-- PROBLEM REQUIREMENTS --
Return only that part of the material below which starts with the line containing "none; stroke: var(--dash);" and goes on through the line containing "display: flex; align-items: center;", restated exactly.

=== DATASET CONTENT ===

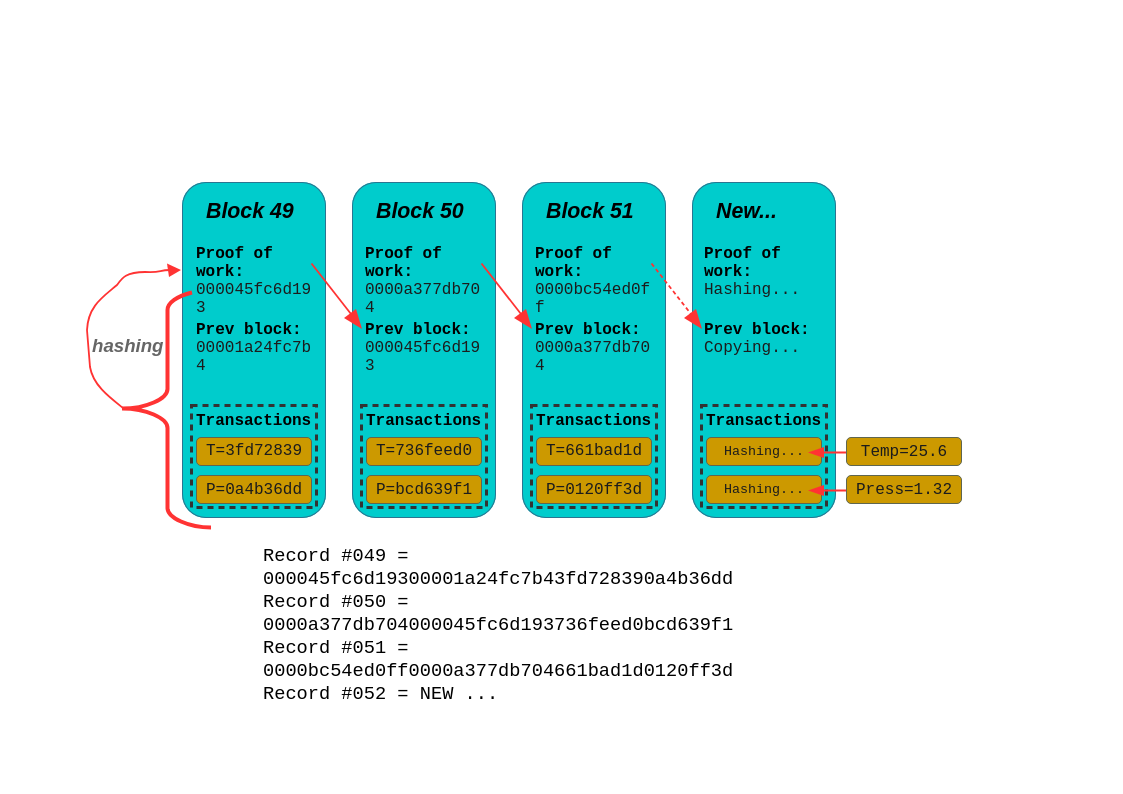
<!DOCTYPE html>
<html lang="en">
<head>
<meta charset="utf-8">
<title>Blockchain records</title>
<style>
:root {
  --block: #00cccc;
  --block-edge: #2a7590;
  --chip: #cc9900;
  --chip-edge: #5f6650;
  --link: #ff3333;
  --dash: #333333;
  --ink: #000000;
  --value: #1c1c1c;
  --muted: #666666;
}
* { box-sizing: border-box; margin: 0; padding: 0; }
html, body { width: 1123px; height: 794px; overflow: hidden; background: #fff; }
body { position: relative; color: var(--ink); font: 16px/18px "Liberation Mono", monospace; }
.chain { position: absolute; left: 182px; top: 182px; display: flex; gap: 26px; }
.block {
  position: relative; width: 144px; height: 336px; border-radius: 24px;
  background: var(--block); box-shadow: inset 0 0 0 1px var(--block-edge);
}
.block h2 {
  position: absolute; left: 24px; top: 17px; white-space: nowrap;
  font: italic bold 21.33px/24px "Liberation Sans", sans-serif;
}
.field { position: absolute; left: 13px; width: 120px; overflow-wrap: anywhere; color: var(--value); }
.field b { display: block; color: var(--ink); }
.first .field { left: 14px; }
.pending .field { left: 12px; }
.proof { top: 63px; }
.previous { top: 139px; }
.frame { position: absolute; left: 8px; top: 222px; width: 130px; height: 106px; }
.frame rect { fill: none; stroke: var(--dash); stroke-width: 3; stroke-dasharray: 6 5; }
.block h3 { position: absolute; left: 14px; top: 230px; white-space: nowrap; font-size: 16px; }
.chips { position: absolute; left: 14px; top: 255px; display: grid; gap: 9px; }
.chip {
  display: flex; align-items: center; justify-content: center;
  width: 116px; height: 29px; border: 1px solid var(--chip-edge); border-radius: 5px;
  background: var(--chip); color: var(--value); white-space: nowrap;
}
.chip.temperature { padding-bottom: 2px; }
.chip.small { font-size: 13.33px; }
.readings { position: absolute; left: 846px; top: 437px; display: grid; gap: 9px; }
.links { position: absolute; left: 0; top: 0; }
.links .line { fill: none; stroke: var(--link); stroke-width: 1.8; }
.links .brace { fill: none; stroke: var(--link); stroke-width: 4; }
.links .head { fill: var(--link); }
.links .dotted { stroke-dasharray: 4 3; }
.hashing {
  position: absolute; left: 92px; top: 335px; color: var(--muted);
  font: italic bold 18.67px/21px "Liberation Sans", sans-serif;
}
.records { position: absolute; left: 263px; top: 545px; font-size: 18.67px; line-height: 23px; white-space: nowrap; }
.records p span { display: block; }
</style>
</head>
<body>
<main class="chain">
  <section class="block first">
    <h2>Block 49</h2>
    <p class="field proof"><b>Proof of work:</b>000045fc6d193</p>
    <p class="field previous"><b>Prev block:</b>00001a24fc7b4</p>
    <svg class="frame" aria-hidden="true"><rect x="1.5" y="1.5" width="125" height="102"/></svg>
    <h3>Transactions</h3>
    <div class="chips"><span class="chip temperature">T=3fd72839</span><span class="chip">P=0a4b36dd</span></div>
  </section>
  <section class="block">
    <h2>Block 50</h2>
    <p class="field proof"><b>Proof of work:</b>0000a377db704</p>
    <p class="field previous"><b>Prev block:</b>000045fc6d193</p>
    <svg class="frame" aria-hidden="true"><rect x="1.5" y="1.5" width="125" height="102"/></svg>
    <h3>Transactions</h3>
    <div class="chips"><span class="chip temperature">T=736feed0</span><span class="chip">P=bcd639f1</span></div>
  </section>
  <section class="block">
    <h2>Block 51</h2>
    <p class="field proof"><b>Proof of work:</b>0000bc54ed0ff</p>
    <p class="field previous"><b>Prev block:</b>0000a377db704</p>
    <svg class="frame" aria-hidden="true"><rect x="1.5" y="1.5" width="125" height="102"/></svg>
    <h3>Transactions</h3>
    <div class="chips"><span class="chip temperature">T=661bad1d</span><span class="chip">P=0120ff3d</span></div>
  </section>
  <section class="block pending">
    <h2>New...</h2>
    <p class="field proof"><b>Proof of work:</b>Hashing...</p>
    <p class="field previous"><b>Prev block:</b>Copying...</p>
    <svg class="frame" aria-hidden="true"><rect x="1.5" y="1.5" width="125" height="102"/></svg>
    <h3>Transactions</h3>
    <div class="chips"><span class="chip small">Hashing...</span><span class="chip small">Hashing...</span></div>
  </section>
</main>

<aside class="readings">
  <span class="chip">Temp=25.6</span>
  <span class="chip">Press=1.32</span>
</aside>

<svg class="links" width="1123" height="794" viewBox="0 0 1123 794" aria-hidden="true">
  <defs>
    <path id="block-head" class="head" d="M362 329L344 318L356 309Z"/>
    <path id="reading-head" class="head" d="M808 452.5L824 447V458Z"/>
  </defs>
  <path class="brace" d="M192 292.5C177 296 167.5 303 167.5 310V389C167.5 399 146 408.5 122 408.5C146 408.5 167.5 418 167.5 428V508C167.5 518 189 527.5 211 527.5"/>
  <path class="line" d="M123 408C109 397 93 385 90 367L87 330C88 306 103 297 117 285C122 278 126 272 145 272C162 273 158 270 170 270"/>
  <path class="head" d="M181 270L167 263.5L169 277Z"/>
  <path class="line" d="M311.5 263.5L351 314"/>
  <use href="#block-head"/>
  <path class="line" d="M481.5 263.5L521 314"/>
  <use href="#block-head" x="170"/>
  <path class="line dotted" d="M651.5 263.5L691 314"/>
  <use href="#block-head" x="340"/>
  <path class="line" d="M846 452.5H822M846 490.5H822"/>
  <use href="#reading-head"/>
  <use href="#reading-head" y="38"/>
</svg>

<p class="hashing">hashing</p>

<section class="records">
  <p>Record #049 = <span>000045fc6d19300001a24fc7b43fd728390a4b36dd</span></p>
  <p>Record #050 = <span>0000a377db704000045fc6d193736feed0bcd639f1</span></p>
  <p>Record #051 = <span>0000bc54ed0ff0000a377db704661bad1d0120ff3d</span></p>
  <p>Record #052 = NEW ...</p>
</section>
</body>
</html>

===

-- WRITTEN ANSWER --
.frame rect { fill: none; stroke: var(--dash); stroke-width: 3; stroke-dasharray: 6 5; }
.block h3 { position: absolute; left: 14px; top: 230px; white-space: nowrap; font-size: 16px; }
.chips { position: absolute; left: 14px; top: 255px; display: grid; gap: 9px; }
.chip {
  display: flex; align-items: center; justify-content: center;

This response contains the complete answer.